---------- Input data

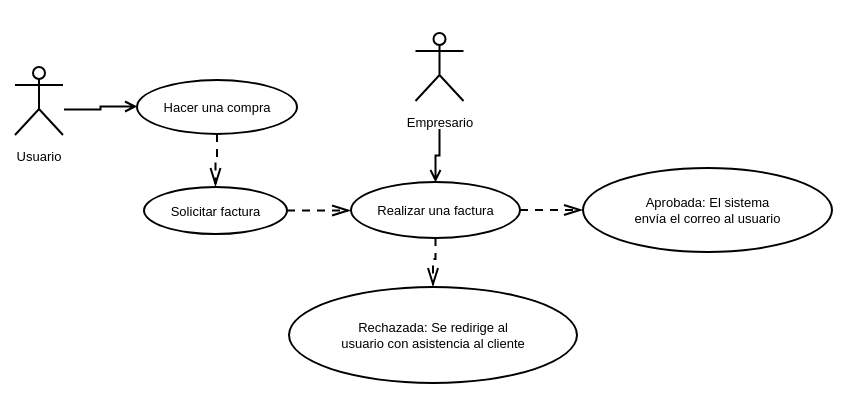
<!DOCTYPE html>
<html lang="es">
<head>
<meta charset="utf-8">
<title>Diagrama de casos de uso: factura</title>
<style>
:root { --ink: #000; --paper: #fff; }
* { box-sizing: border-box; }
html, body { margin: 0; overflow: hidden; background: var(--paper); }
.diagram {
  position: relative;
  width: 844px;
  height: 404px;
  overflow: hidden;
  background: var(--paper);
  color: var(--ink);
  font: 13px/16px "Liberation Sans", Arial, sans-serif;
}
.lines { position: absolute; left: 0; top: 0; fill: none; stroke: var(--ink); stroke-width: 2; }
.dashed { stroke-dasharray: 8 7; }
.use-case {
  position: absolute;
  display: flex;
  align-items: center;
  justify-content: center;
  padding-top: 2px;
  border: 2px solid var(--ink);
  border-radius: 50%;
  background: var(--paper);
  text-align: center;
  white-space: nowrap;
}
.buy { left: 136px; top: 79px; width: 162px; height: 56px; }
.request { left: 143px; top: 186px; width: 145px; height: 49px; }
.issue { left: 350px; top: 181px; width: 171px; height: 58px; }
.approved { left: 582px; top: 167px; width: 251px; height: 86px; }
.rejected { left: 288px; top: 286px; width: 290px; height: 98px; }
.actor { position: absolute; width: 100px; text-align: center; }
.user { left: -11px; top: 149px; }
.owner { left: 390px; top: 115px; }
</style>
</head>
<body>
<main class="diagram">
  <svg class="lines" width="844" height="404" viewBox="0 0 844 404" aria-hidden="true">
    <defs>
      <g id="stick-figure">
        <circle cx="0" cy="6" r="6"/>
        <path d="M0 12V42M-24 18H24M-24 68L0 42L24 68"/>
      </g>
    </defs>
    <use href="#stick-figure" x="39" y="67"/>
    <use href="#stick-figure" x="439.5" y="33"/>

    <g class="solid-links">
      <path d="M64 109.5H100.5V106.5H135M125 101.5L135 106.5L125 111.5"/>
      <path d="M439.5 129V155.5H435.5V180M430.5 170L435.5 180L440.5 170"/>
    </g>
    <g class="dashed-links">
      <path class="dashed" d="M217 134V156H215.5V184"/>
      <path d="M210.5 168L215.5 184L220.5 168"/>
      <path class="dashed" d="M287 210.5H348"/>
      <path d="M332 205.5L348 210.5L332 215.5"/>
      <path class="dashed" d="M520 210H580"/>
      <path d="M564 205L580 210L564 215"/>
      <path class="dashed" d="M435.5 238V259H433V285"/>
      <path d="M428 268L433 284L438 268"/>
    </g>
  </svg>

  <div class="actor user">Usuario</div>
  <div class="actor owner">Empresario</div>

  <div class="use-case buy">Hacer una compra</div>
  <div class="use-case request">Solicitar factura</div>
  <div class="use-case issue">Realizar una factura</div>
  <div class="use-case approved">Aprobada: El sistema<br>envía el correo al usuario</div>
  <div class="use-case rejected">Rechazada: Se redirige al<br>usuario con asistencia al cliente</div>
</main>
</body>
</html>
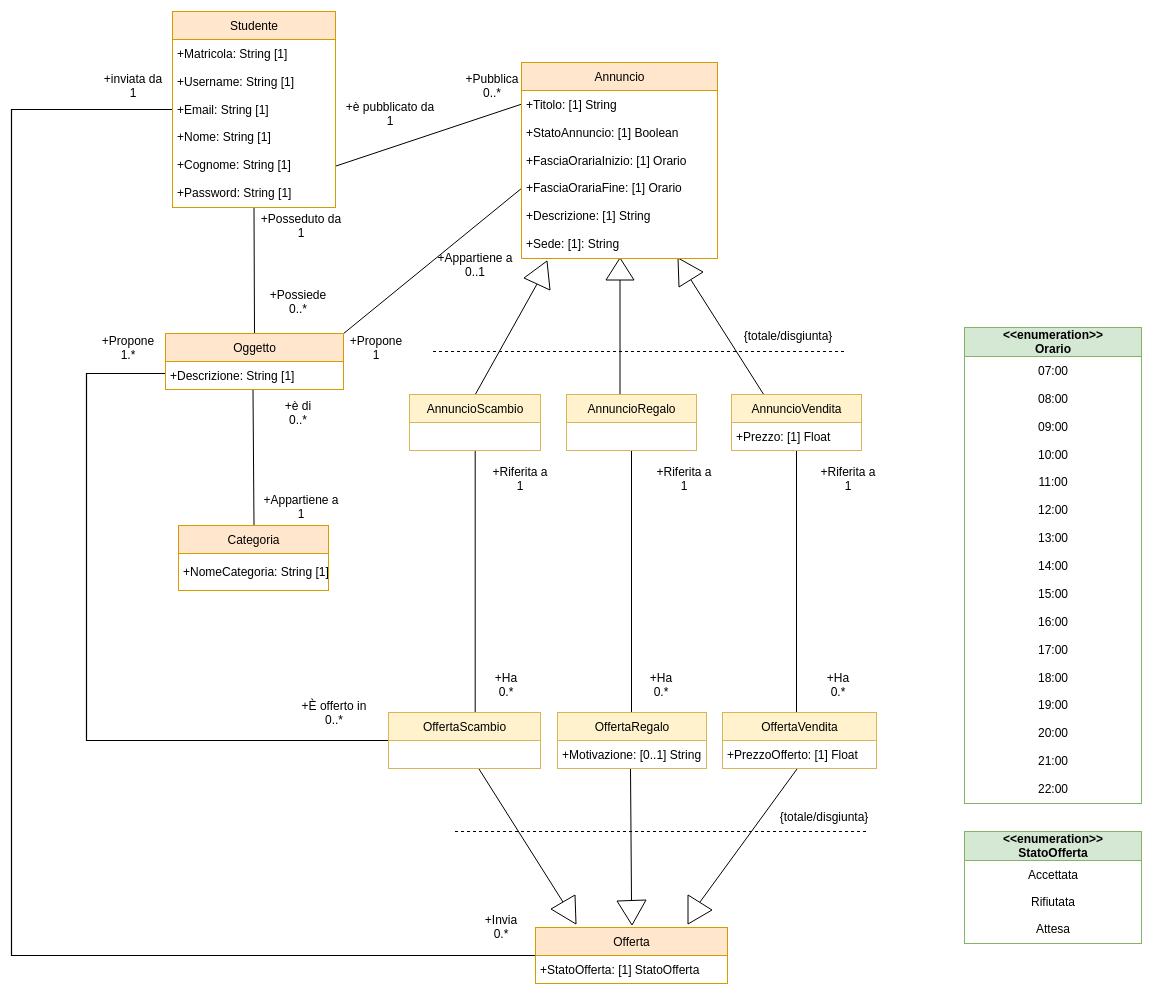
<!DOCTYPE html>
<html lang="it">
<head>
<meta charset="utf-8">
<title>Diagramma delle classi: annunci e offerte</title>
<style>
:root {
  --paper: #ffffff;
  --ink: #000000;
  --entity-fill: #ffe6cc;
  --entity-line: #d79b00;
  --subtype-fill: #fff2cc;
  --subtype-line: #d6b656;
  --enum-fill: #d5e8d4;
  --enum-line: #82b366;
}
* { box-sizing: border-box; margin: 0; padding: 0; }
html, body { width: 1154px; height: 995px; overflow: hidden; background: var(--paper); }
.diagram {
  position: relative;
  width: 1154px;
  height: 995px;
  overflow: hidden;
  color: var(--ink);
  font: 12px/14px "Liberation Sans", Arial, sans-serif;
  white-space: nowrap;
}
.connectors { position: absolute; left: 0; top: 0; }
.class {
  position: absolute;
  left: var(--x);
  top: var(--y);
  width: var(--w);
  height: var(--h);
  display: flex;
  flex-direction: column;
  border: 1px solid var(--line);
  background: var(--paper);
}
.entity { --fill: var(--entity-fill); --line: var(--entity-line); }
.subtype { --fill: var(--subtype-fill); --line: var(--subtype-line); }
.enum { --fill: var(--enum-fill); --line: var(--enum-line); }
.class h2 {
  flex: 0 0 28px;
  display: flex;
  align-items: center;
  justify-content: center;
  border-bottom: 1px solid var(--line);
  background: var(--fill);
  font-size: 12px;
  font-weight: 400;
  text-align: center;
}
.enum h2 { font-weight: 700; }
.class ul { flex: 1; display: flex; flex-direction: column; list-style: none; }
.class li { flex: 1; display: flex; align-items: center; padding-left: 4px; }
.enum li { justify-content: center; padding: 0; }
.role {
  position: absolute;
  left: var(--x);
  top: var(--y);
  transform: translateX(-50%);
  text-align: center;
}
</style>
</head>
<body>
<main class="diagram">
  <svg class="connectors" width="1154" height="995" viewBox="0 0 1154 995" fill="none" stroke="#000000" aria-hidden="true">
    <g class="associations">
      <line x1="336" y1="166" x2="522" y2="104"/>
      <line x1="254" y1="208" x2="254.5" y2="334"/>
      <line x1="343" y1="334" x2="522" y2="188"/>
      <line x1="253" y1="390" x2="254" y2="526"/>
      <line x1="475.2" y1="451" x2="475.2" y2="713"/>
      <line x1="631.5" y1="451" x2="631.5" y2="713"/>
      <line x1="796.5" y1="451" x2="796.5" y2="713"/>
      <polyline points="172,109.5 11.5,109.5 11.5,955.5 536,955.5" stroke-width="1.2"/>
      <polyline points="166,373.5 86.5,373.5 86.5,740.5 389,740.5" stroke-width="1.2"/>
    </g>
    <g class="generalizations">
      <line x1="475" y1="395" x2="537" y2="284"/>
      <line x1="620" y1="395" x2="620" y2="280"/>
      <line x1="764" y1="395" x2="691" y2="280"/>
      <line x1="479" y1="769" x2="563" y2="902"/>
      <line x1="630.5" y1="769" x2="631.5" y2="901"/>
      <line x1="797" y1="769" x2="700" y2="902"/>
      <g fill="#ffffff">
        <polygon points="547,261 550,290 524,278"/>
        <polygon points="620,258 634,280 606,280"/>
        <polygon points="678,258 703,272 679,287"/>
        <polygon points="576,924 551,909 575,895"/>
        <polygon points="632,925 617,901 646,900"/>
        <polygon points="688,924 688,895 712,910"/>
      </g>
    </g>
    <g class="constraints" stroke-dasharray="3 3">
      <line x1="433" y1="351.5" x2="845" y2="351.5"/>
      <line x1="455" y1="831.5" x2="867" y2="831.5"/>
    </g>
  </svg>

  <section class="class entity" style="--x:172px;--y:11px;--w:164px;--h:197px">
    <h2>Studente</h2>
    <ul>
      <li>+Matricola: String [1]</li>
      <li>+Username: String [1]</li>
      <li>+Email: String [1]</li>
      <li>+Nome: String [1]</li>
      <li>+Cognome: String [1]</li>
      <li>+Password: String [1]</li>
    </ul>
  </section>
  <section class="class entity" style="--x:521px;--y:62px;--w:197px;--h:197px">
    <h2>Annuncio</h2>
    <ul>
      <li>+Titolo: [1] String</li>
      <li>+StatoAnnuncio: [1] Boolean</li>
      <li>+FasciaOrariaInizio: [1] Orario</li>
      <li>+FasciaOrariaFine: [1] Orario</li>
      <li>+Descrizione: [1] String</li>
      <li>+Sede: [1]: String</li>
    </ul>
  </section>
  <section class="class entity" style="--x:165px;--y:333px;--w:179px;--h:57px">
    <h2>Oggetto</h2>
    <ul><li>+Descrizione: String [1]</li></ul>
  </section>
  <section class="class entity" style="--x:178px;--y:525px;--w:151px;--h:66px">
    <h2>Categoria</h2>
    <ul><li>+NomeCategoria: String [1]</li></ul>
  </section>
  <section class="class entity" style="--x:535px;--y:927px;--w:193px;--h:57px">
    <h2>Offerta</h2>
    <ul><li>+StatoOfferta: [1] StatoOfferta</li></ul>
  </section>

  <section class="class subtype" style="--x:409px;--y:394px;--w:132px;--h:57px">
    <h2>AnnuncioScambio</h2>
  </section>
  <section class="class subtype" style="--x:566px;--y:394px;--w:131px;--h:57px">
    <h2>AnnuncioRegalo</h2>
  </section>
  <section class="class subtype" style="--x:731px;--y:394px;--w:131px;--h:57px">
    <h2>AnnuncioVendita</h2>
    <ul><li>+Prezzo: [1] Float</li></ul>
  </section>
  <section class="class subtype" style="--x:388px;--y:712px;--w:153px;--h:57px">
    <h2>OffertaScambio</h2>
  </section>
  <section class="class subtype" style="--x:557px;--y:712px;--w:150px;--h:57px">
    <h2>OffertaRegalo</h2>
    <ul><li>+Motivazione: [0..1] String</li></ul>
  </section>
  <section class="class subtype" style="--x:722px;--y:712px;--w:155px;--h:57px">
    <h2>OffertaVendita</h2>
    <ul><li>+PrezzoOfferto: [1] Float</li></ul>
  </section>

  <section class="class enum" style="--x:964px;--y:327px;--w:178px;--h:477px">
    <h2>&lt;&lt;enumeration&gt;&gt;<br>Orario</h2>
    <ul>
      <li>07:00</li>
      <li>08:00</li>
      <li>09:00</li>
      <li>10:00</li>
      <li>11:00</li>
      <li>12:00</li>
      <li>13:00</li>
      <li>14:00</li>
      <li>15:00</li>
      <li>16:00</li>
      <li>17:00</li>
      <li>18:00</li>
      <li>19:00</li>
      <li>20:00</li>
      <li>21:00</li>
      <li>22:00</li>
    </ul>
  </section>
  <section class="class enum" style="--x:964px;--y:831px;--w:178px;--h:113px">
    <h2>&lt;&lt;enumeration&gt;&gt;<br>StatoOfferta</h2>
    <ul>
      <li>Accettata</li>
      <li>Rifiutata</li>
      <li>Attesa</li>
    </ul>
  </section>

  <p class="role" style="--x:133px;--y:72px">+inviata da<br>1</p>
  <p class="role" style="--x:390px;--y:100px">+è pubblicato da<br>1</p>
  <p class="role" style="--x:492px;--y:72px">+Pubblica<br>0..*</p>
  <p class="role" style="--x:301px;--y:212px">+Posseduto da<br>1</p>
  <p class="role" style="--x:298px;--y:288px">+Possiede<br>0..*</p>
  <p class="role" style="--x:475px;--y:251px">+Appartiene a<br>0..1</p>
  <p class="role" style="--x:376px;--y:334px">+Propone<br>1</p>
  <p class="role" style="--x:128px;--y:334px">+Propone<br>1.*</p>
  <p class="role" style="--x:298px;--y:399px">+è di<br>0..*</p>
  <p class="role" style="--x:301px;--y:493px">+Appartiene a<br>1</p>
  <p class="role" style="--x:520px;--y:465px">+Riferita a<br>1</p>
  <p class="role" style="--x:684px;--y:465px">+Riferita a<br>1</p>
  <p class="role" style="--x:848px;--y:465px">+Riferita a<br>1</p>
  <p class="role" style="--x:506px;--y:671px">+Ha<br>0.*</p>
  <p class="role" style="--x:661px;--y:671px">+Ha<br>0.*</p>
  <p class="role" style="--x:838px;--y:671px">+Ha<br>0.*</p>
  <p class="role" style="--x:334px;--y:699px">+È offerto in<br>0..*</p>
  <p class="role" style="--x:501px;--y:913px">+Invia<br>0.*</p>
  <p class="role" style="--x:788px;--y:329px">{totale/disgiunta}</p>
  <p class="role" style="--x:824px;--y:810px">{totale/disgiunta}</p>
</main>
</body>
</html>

--------------------

▶ Assignment:
All lines above that contain "fill" are required in the answer.

▶ Expected answer:
.lines { position: absolute; left: 0; top: 0; fill: none; stroke: var(--ink); stroke-width: 2; }
  --entity-fill: #ffe6cc;
  --subtype-fill: #fff2cc;
  --enum-fill: #d5e8d4;
.entity { --fill: var(--entity-fill); --line: var(--entity-line); }
.subtype { --fill: var(--subtype-fill); --line: var(--subtype-line); }
.enum { --fill: var(--enum-fill); --line: var(--enum-line); }
  background: var(--fill);
  <svg class="connectors" width="1154" height="995" viewBox="0 0 1154 995" fill="none" stroke="#000000" aria-hidden="true">
      <g fill="#ffffff">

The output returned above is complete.